[Assigned task] Could you count how many lines of the data include "legend" and answer with the number only?

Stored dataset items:
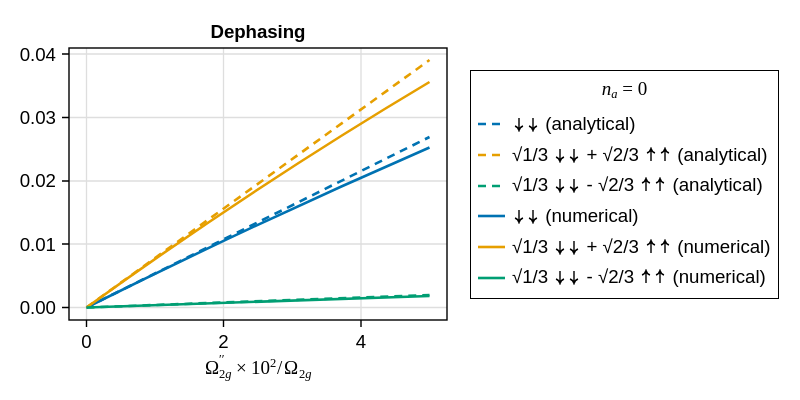
<!DOCTYPE html>
<html lang="en">
<head>
<meta charset="utf-8">
<title>Dephasing</title>
<style>
:root {
  --ink: #000;
  --paper: #fff;
  --grid: #dedede;
  --blue: #0072b2;
  --orange: #e69f00;
  --green: #009e73;
  --sans: "Liberation Sans", "Inter", sans-serif;
  --math: "Liberation Serif", "Noto Serif", serif;
}
* { box-sizing: border-box; margin: 0; padding: 0; }
html, body { width: 800px; height: 400px; overflow: hidden; background: var(--paper); }
.figure {
  display: flex;
  width: 800px;
  height: 400px;
  font: 18.67px/1 var(--sans);
  color: var(--ink);
}
.chart { flex: none; width: 470px; height: 400px; display: block; }
.chart text { font: 18.67px var(--sans); fill: var(--ink); }
.chart .title { font-weight: 700; text-anchor: middle; }
.y-labels text { text-anchor: end; }
.x-labels text { text-anchor: middle; }
.chart .math { font-family: var(--math); font-size: 19px; }
.chart .script { font-size: 12.5px; }
.italic { font-style: italic; }
.grid { stroke: var(--grid); stroke-width: 1.3; }
.axis { stroke: var(--ink); stroke-width: 1.4; fill: none; }
.series { fill: none; stroke-width: 2.6; }
.dashed { stroke-dasharray: 8 6; }
.blue { stroke: var(--blue); }
.orange { stroke: var(--orange); }
.green { stroke: var(--green); }
.legend {
  flex: none;
  width: 309px;
  height: 229px;
  margin-top: 70px;
  padding: 0 7px;
  border: 1.4px solid var(--ink);
}
.legend h2 {
  height: 38px;
  padding-top: 8px;
  font: 400 19px/20px var(--math);
  text-align: center;
}
.legend sub { font-size: 12.5px; line-height: 0; vertical-align: -3px; }
.legend ul { list-style: none; }
.legend li {
  display: flex;
  align-items: center;
  gap: 6px;
  height: 30.7px;
  white-space: pre;
}
.swatch { flex: none; width: 28px; height: 4px; }
.arrows { width: 28px; height: 16px; vertical-align: -2px; }
.symbols { position: absolute; width: 0; height: 0; }
</style>
</head>
<body>
<svg class="symbols" aria-hidden="true">
  <defs>
    <g id="arrow" fill="none" stroke="#000" stroke-width="1.4">
      <path d="M7 2V14.5M3 10Q6 11 7 14.5Q8 11 11 10"/>
    </g>
    <symbol id="down-pair" viewBox="0 0 28 16">
      <use href="#arrow"/><use href="#arrow" x="14"/>
    </symbol>
    <symbol id="up-pair" viewBox="0 0 28 16">
      <g transform="matrix(1 0 0 -1 0 16)"><use href="#arrow"/><use href="#arrow" x="14"/></g>
    </symbol>
  </defs>
</svg>
<main class="figure">
  <svg class="chart" viewBox="0 0 470 400" role="img" aria-label="Line chart of dephasing">
    <text class="title" x="258" y="38" textLength="95">Dephasing</text>
    <path class="grid" d="M86.5 48V320M223.5 48V320M361 48V320M69 54H447M69 117.5H447M69 181H447M69 244H447M69 307.5H447"/>
    <g class="series dashed">
      <path class="blue" d="M86.5 307.5L429.5 137"/>
      <path class="orange" d="M86.5 307.5L429.5 60"/>
      <path class="green" d="M86.5 307.5L429.5 295"/>
    </g>
    <g class="series">
      <path class="blue" d="M86.5 307.5Q258 222 429.5 147.5"/>
      <path class="orange" d="M86.5 307.5Q258 184 429.5 82"/>
      <path class="green" d="M86.5 307.5Q258 301 429.5 296"/>
    </g>
    <rect class="axis" x="69" y="48" width="378" height="272"/>
    <path class="axis" d="M62 54H69M62 117.5H69M62 181H69M62 244H69M62 307.5H69M86.5 320V327M223.5 320V327M361 320V327"/>
    <g class="y-labels">
      <text x="56" y="61">0.04</text>
      <text x="56" y="124">0.03</text>
      <text x="56" y="187">0.02</text>
      <text x="56" y="251">0.01</text>
      <text x="56" y="314">0.00</text>
    </g>
    <g class="x-labels">
      <text x="86.5" y="348">0</text>
      <text x="223.5" y="348">2</text>
      <text x="361" y="348">4</text>
    </g>
    <text class="math"><tspan x="205" y="374">Ω</tspan><tspan class="script" x="219" y="363">′′</tspan><tspan class="script" x="219" y="378">2<tspan class="italic">g</tspan></tspan><tspan x="236" y="374">×</tspan><tspan x="251" y="374">10</tspan><tspan class="script" x="270" y="367">2</tspan><tspan x="277" y="374">/</tspan><tspan x="284" y="374">Ω</tspan><tspan class="script" x="299" y="378">2<tspan class="italic">g</tspan></tspan></text>
  </svg>
  <section class="legend">
    <h2><i>n</i><sub><i>a</i></sub> = 0</h2>
    <ul>
      <li><svg class="swatch"><path class="series dashed blue" d="M0 2H25"/></svg><span><svg class="arrows" role="img" aria-label="down down"><use href="#down-pair"/></svg> (analytical)</span></li>
      <li><svg class="swatch"><path class="series dashed orange" d="M0 2H25"/></svg><span>√1/3 <svg class="arrows" role="img" aria-label="down down"><use href="#down-pair"/></svg> + √2/3 <svg class="arrows" role="img" aria-label="up up"><use href="#up-pair"/></svg> (analytical)</span></li>
      <li><svg class="swatch"><path class="series dashed green" d="M0 2H25"/></svg><span>√1/3 <svg class="arrows" role="img" aria-label="down down"><use href="#down-pair"/></svg> - √2/3 <svg class="arrows" role="img" aria-label="up up"><use href="#up-pair"/></svg> (analytical)</span></li>
      <li><svg class="swatch"><path class="series blue" d="M0 2H27"/></svg><span><svg class="arrows" role="img" aria-label="down down"><use href="#down-pair"/></svg> (numerical)</span></li>
      <li><svg class="swatch"><path class="series orange" d="M0 2H27"/></svg><span>√1/3 <svg class="arrows" role="img" aria-label="down down"><use href="#down-pair"/></svg> + √2/3 <svg class="arrows" role="img" aria-label="up up"><use href="#up-pair"/></svg> (numerical)</span></li>
      <li><svg class="swatch"><path class="series green" d="M0 2H27"/></svg><span>√1/3 <svg class="arrows" role="img" aria-label="down down"><use href="#down-pair"/></svg> - √2/3 <svg class="arrows" role="img" aria-label="up up"><use href="#up-pair"/></svg> (numerical)</span></li>
    </ul>
  </section>
</main>
</body>
</html>
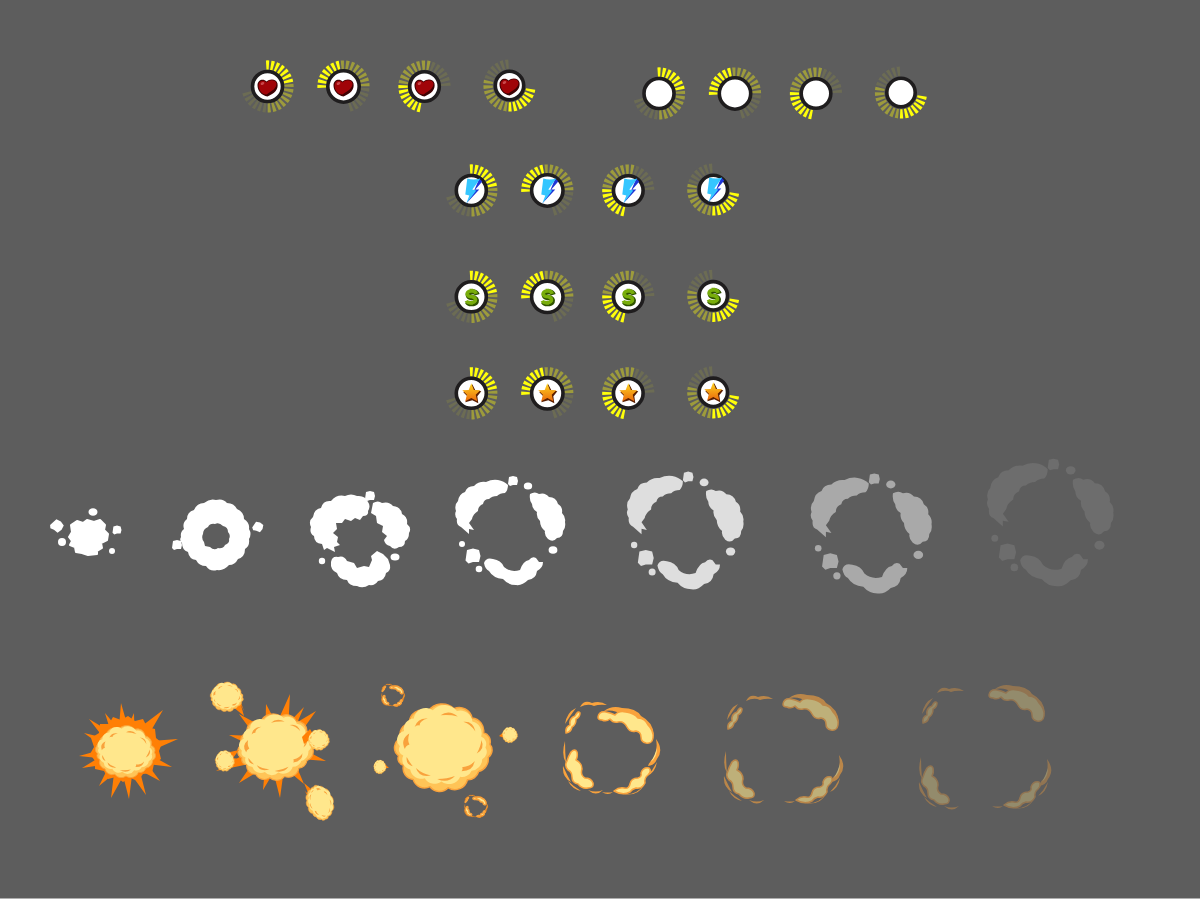
<!DOCTYPE html>
<html lang="en">
<head>
<meta charset="utf-8">
<title>Game effect sprites</title>
<style>
:root{--ground:#5d5d5d;--edge:#fff;--ink:#1f1d1e;--bright:#ffff0a;--mid:#9d9b3c;--faint:#6c6c54;--heart:#a00408;--heart-dark:#3d0203;--bolt:#35c6ff;--bolt-dark:#1f35d6;--cash:#78ad0b;--cash-dark:#2f5200;--star-dark:#5a1e00;--fire:#ff7f05;--flame:#ffe78c;--rim:#f9a23c;--shade:#ffc457}
html,body{margin:0;overflow:hidden;background:var(--ground)}
svg{display:block;width:1200px;height:900px}
.ticks{fill:none;stroke-width:9.4;stroke-dasharray:2.8 1.87}
.bright{stroke:var(--bright)}
.mid{stroke:var(--mid)}
.faint{stroke:var(--faint)}
.face{fill:#fff;stroke:var(--ink);stroke-width:3.6}
.smoke{fill:#fff}
.fire{fill:var(--fire)}
.flame{fill:var(--flame)}
.shade{fill:var(--shade)}
.rim{fill:var(--rim)}
.edged{stroke:var(--rim);stroke-width:1.5;stroke-linejoin:round;vector-effect:non-scaling-stroke}
</style>
</head>
<body>
<svg viewBox="0 0 1200 900" role="img" aria-label="Sprite frames: power-up dials, smoke puffs and explosions">
<defs>
<linearGradient id="gold" x1="0" y1="0" x2="0" y2="1"><stop offset="0" stop-color="#ffd51f"/><stop offset="1" stop-color="#ea6a0c"/></linearGradient>

<g id="halo">
<path class="ticks bright" d="M-1.3-21.4A21.4 21.4 0 0 1 21.1-3.7"/>
<path class="ticks mid" d="M21.3-2.3A21.4 21.4 0 0 1 0 21.4"/>
<path class="ticks faint" d="M-1.5 21.3A21.4 21.4 0 0 1-20.7 5.5"/>
</g>
<g id="dials">
<use href="#halo"/><circle class="face" r="15"/>
<use href="#halo" transform="translate(76) rotate(-90)"/><circle class="face" cx="76" r="15.7"/>
<use href="#halo" transform="translate(157) rotate(194)"/><circle class="face" cx="157" r="14.8"/>
<use href="#halo" transform="translate(242 -1) rotate(103)"/><circle class="face" cx="242" cy="-1" r="14.2"/>
</g>
<g id="heart">
<path fill="var(--heart-dark)" d="M0 10C-6 9-10 4-10-1C-10-7-4-8-1-5C2-8 9-8 10-3C11 3 7 7 0 10Z"/>
<path fill="var(--heart)" d="M-1 8C-6 8-9 3-9-1C-9-6-4-7-1-4C2-7 8-7 9-3C9 2 5 4-1 8Z"/>
<ellipse cx="-5" cy="-3" rx="2" ry="1.3" fill="#c9494c" transform="rotate(-30 -5 -3)"/>
</g>
<g id="bolt">
<path fill="var(--bolt-dark)" d="M8-12L11-9L4-1L8-1L-5 13L2 2Z"/>
<path fill="var(--bolt)" d="M-4-12Q2-10 9-12L1-1L5 0L-5 13L-2 5L-6 4Z"/>
</g>
<path id="dollar-line" fill="none" d="M5-3Q4-6 0-6Q-5-5-4-2Q-3 0 1 0Q5 1 4 4Q3 6-1 6Q-4 6-5 4M0-6L0-8M0 6L0 8"/>
<g id="dollar">
<use href="#dollar-line" x="1" y="1" stroke="var(--cash-dark)" stroke-width="5"/>
<use href="#dollar-line" stroke="var(--cash)" stroke-width="3.6"/>
</g>
<g id="star">
<polygon fill="var(--star-dark)" points="1,-9 4,-3 10,-2 6,3 7,10 1,7 -6,9 -4,3 -8,-1 -2,-3"/>
<polygon fill="url(#gold)" points="0,-10 2.6,-3.4 9,-3 4.4,1.4 6,8 0,4.6 -6,8 -4.4,1.4 -9,-3 -2.6,-3.4"/>
</g>

<path id="chip" d="M-4-4L0-5L4-4L5 0L4 4L0 4L-3 5L-5 3Z"/>
<g id="smoke-ring">
<path d="M508 485q0 5-3 8q-5 0-8 3q-5 0-8 3q-5 0-6 5q-5 2-5 7q-5 3-6 8l-3 4l5 7l-5-1l0 5l-8-7q-5-2-4-8q-3-4-1-8q-2-6 2-10q1-7 7-9q2-6 9-6q5-5 12-4q6-3 12-2q6 1 10 5Z"/>
<path d="M530 494q5-3 9 0q6-2 10 3q7 0 9 7q5 3 4 9q4 4 3 9q1 6-2 9q0 7-6 7q-4 5-9 1q-4-4-3-8q-5-4-5-10q-4-4-3-9q-5-3-5-8q-3-4-2-10Z"/>
<path d="M484 563q2-6 9-4q8 1 11 8q7 6 16 3q3-9 9-10q3-4 7-2l3 4l4 0q0 6-6 9q-1 8-9 9q-6 6-12 5q-8 0-13-6q-10-1-14-8q-4-2-5-8Z"/>
<use href="#chip" x="513" y="481"/>
<ellipse cx="528" cy="486" rx="4.2" ry="3.6"/>
<ellipse cx="553" cy="550" rx="4.4" ry="3.8"/>
<circle cx="462" cy="544" r="3"/>
<use href="#chip" transform="translate(473 556) scale(1.5)"/>
<circle cx="479" cy="569" r="3.3"/>
</g>

<path id="puff" d="M-46 3A10 10 0 0 1-42-14A11 11 0 0 1-32-28A13 13 0 0 1-12-38A17 17 0 0 1 14-38A13 13 0 0 1 31-27A13 13 0 0 1 41-11A9 9 0 0 1 46 1A9 9 0 0 1 43 14A13 13 0 0 1 32 27A11 11 0 0 1 20 34A13 13 0 0 1 0 40A12 12 0 0 1-18 37A12 12 0 0 1-34 28A11 11 0 0 1-42 13A7 7 0 0 1-46 3Z"/>
<g id="cloud">
<use href="#puff" class="shade edged"/>
<use href="#puff" class="flame" transform="translate(-1 -3) rotate(8) scale(.93 .91)"/>
<g class="rim">
<path d="M-39-3q-4-10 6-15q-3 7-1 11q-4 1-5 4Z"/>
<path d="M-27-24q4-9 14-7q-8 1-9 6q-3-1-5 1Z"/>
<path d="M0-33q9-5 17 3q-8-3-17-3Z"/>
<path d="M22-24q10 0 11 11q-4-8-11-11Z"/>
<path d="M38-4q3 9-6 13q5-7 6-13Z"/>
<path d="M29 16q-2 10-14 9q2-2 1-4q9 0 13-5Z"/>
<path d="M8 29q-8 7-18 1q10 1 18-1Z"/>
<path d="M-16 26q-12 1-14-9q5 6 14 9Z"/>
<path d="M-33 15q-7-3-5-10q2 5 5 10Z"/>
</g>
</g>

<g id="flare-top">
<path class="rim" d="M604 711q8-6 18-3q14 0 19 8q12 6 13 19l-11-13q-8-8-20-7q-9-6-19-4Z"/>
<path class="flame edged" d="M598 717q1-6 8-5q5 1 9 3q4-5 11-3q8 1 12 6q7 0 10 7q6 6 5 13q-1 6-7 5q-5-1-5-6q0-5-5-6q-6 2-9-4q-3-6-9-5q-5 1-8-3q-4 3-8 1q-4 0-4-3Z"/>
</g>
<g id="flare-left">
<path class="flame edged" d="M571 752q4-4 6 0q1 5-1 8q6 3 6 9q-2 6 3 9q6 0 8 5q1 5-5 5q-6 1-10-4q-6-1-6-7q0-5-4-7q-4-4-1-9q1-4 4-9Z"/>
<path class="rim" d="M565 741q-4 14 1 22q-1-11-1-22ZM563 766q-1 11 8 16q-4-7-8-16ZM568 781q4 8 13 10q-8-5-13-10ZM588 790q8 3 15 0q-7 7-15 0Z"/>
</g>
<g id="flare-right">
<path class="flame edged" d="M614 791q5-4 10-3q5 1 6-4q1-6 8-6q4-1 3-5q2-6 8-5q3 3-1 7q-4 3-3 8q-3 6-9 5q-4 1-6 4q-7 4-16-1Z"/>
<path class="rim" d="M602 792q6 1 11 0q-5 4-11 0ZM622 794q14 2 22-9q-6 12-22 9Z"/>
</g>
<g id="wisps-left">
<path class="flame edged" d="M566 733q-1-6 4-8q-1-7 5-9q3-6 5-3q0 4-4 6q0 6-4 8q-1 5-6 6Z"/>
<path class="rim" d="M565 724q2-12 11-16q-6 8-11 16Z"/>
</g>
<path id="wisp-top" class="rim" d="M580 707q4-8 12-4q8-3 15 2q-8-1-13 1q-6-3-14 1Z"/>
<g id="wisps-right">
<path class="rim" d="M656 739q8 11 1 20q-2 6-9 7q2-6 6-8q4-9 2-19ZM657 762q-2 11-10 14q6-6 10-14Z"/>
<path class="flame" d="M657 748q0 9-6 14q4-7 6-14Z"/>
</g>
<g id="flame-ring">
<use href="#flare-top"/><use href="#flare-left"/><use href="#flare-right"/><use href="#wisps-left"/><use href="#wisp-top"/><use href="#wisps-right"/>
</g>
</defs>

<rect width="1200" height="900" fill="var(--ground)"/>
<rect y="898.5" width="1200" height="1.5" fill="var(--edge)"/>

<g id="heart-dials" transform="translate(267.5 86.5)">
<use href="#dials"/><use href="#heart"/><use href="#heart" x="76"/><use href="#heart" x="157"/><use href="#heart" x="242" y="-1"/>
</g>
<g id="blank-dials" transform="translate(659 93.5)"><use href="#dials"/></g>
<g id="bolt-dials" transform="translate(471.3 190.5)">
<use href="#dials"/><use href="#bolt"/><use href="#bolt" x="76"/><use href="#bolt" x="157"/><use href="#bolt" x="242" y="-1"/>
</g>
<g id="dollar-dials" transform="translate(471.3 296.8)">
<use href="#dials"/><use href="#dollar"/><use href="#dollar" x="76"/><use href="#dollar" x="157"/><use href="#dollar" x="242" y="-1"/>
</g>
<g id="star-dials" transform="translate(471.3 393.3)">
<use href="#dials"/><use href="#star"/><use href="#star" x="76"/><use href="#star" x="157"/><use href="#star" x="242" y="-1"/>
</g>

<g id="smoke-frames" class="smoke">
<g id="smoke-1">
<path stroke="#fff" stroke-width="2" stroke-linejoin="round" d="M69 537l3-5l-1-7l6-4l6 2l4-3l7 2l6-2l5 5l-1 5l4 4l-1 6l-6 3l1 5l-5 3l0 3l-9 1l-6-2l-6-1l-1-5l-5-2l2-4Z"/>
<use href="#chip" transform="translate(57 526) rotate(40) scale(1.2)"/>
<ellipse cx="93" cy="512" rx="4.5" ry="3.8"/>
<use href="#chip" transform="translate(117 530) scale(.9)"/>
<circle cx="62" cy="542" r="4"/><circle cx="112" cy="551" r="3"/>
</g>
<g id="smoke-2">
<path fill-rule="evenodd" d="M181 537q-1-5 3-8q-2-6 3-10q0-7 7-9q3-7 10-7q6-5 12-3q7-2 11 3q7 0 10 6q7 3 7 10q6 4 5 10q3 5 0 10q1 7-4 10q0 8-7 10q-3 6-9 6q-5 6-12 5q-7 2-11-4q-7 0-10-6q-7-1-8-8q-6-2-6-9q-3-3-1-6ZM203 534q-2 4 1 8l1 4l5 1q4 4 8 1q5 1 7-3q5-2 4-6q2-4-1-7q0-5-5-6q-4-4-8-2q-5-1-7 3q-5 2-5 7Z"/>
<use href="#chip" x="177" y="545"/><use href="#chip" transform="translate(258 527) rotate(25)"/>
</g>
<g id="smoke-3">
<path d="M368 502q3 4 0 9q1 5-5 5l-3 4l-5-2l-4 3l-6-2l-3 4l-6 0l1 6l-4 4l5 4l-1 5l3 3l-6 2l1 5l-8-4l-3 2l-2-6q-8-1-8-8q-5-3-3-9q-3-6 2-10q1-8 8-9q2-8 10-7q6-7 14-5q6-3 12 0q8-1 11 6Z"/>
<path d="M373 503q5-3 9 0q7-2 11 3q8 1 9 8q6 3 5 10q5 4 2 9q0 6-4 8q0 6-6 6q-5 4-9-1q-5-1-6-6l3-4l-5-4l1-6l-6-3l-1-7l-5-3Z"/>
<path d="M331 562q1-6 7-5q6-2 9 4l7 2l3 5l7-2l5 1l3-7l-1-4l6-5l6 3l5 5l2 6q1 6-4 8q-1 7-8 8q-3 5-9 4q-6 4-12 1q-8 0-10-6q-8 0-10-7q-7-3-6-11Z"/>
<use href="#chip" x="370" y="496"/><circle cx="322" cy="561" r="3.2"/><ellipse cx="395" cy="557" rx="4.5" ry="3.5"/>
</g>
<use id="smoke-4" href="#smoke-ring"/>
<use id="smoke-5" href="#smoke-ring" fill="#dedede" transform="translate(685 531) scale(1.06 1.08) translate(-510 -531)"/>
<use id="smoke-6" href="#smoke-ring" fill="#a9a9a9" transform="translate(871 534) scale(1.1) translate(-510 -531)"/>
<use id="smoke-7" href="#smoke-ring" fill="#6d6d6d" transform="translate(1050 523) scale(1.15 1.17) translate(-510 -531)"/>
</g>

<g id="explosion-frames">
<g id="blast-1" transform="translate(126 752)">
<path class="fire" d="M-5-49L9 0L-9-2ZM8-39L9 2L-9-2ZM37-42L8 8L-8-8ZM52-13L2 9L-2-9ZM46 15L-3 9L3-9ZM34 29L-7 7L7-7ZM20 43L-8 4L8-4ZM3 47L-9 0L9 0ZM-15 46L-9-3L9 3ZM-27 34L-7-6L7 6ZM-44 16L-3-9L3 9ZM-47 4L0-9L0 9ZM-42-19L-4 8L4-8ZM-37-33L-6 7L6-7ZM-21-39L-8 4L8-4Z"/>
<path class="fire" d="M-36 2l4-7l-3-9l8-5l1-9l9 0l4-7l8 3l7-4l7 5l8-2l4 8l8 2l1 9l6 5l-3 8l2 8l-7 5l-2 9l-9 1l-5 7l-8-3l-7 4l-7-5l-8 2l-4-8l-9-2l0-8Z"/>
<use href="#cloud" transform="scale(.62 .6)"/>
</g>
<g id="blast-2">
<path class="fire" transform="translate(277 747)" d="M13-53L10 2L-10-2ZM39-36L8 8L-8-8ZM-11-43L12 0L-12 0ZM-38-33L-8 8L8-8ZM-48-12L-2 10L2-10ZM-61 24L-4-10L4 10ZM-38 36L-8-8L8 8ZM3 51L-10 0L10 0ZM-14 43L-10-3L10 3ZM27 37L-8 8L8-8ZM49 14L-3 10L3-10ZM27-40L8 4L-8-4Z"/>
<use href="#cloud" transform="translate(277 747) rotate(-14) scale(.8 .76)"/>
<path class="fire" d="M232 706l12 10l-3-11l3 6l-5-14ZM318 795l-14-12l5 12l-4-4l6 12ZM302 737l8-8l4 7l-10 8ZM230 752l9-2l-6 8l6 1l-8 6Z"/>
<use href="#cloud" transform="translate(227 697) scale(.34 .34)"/>
<use href="#cloud" transform="translate(319 740) scale(.22 .24)"/>
<use href="#cloud" transform="translate(225 761) scale(.2 .24)"/>
<use href="#cloud" transform="translate(320 803) rotate(70) scale(.37 .31)"/>
</g>
<g id="blast-3">
<use href="#cloud" transform="translate(444 748) rotate(-6)"/>
<path class="fire" d="M499 736l7-6l1 11l-3-3ZM389 768l-6-6l-1 9l4-3Z"/>
<use href="#cloud" transform="translate(510 735) scale(.16 .18)"/>
<use href="#cloud" transform="translate(380 767) scale(.13 .16)"/>
<use href="#flame-ring" stroke="var(--fire)" transform="translate(393 695) scale(.24) translate(-611 -748)"/>
<use href="#flame-ring" stroke="var(--fire)" transform="translate(476 806) scale(.24) translate(-611 -748)"/>
</g>
<use id="blast-4" href="#flame-ring"/>
<g id="blast-5" opacity=".6">
<use href="#flare-top" x="185" y="-13"/><use href="#flare-left" x="161" y="10"/><use href="#flare-right" x="182" y="9"/><use href="#wisps-left" x="162" y="-4"/><use href="#wisp-top" x="166" y="-6"/><use href="#wisps-right" x="183" y="16"/>
</g>
<g id="blast-6" opacity=".34">
<use href="#flare-top" x="391" y="-22"/><use href="#flare-left" x="356" y="16"/><use href="#flare-right" x="390" y="14"/><use href="#wisps-left" x="357" y="-10"/><use href="#wisp-top" x="357" y="-14"/><use href="#wisps-right" x="391" y="20"/>
</g>
</g>
</svg>
</body>
</html>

[Result for this task] 6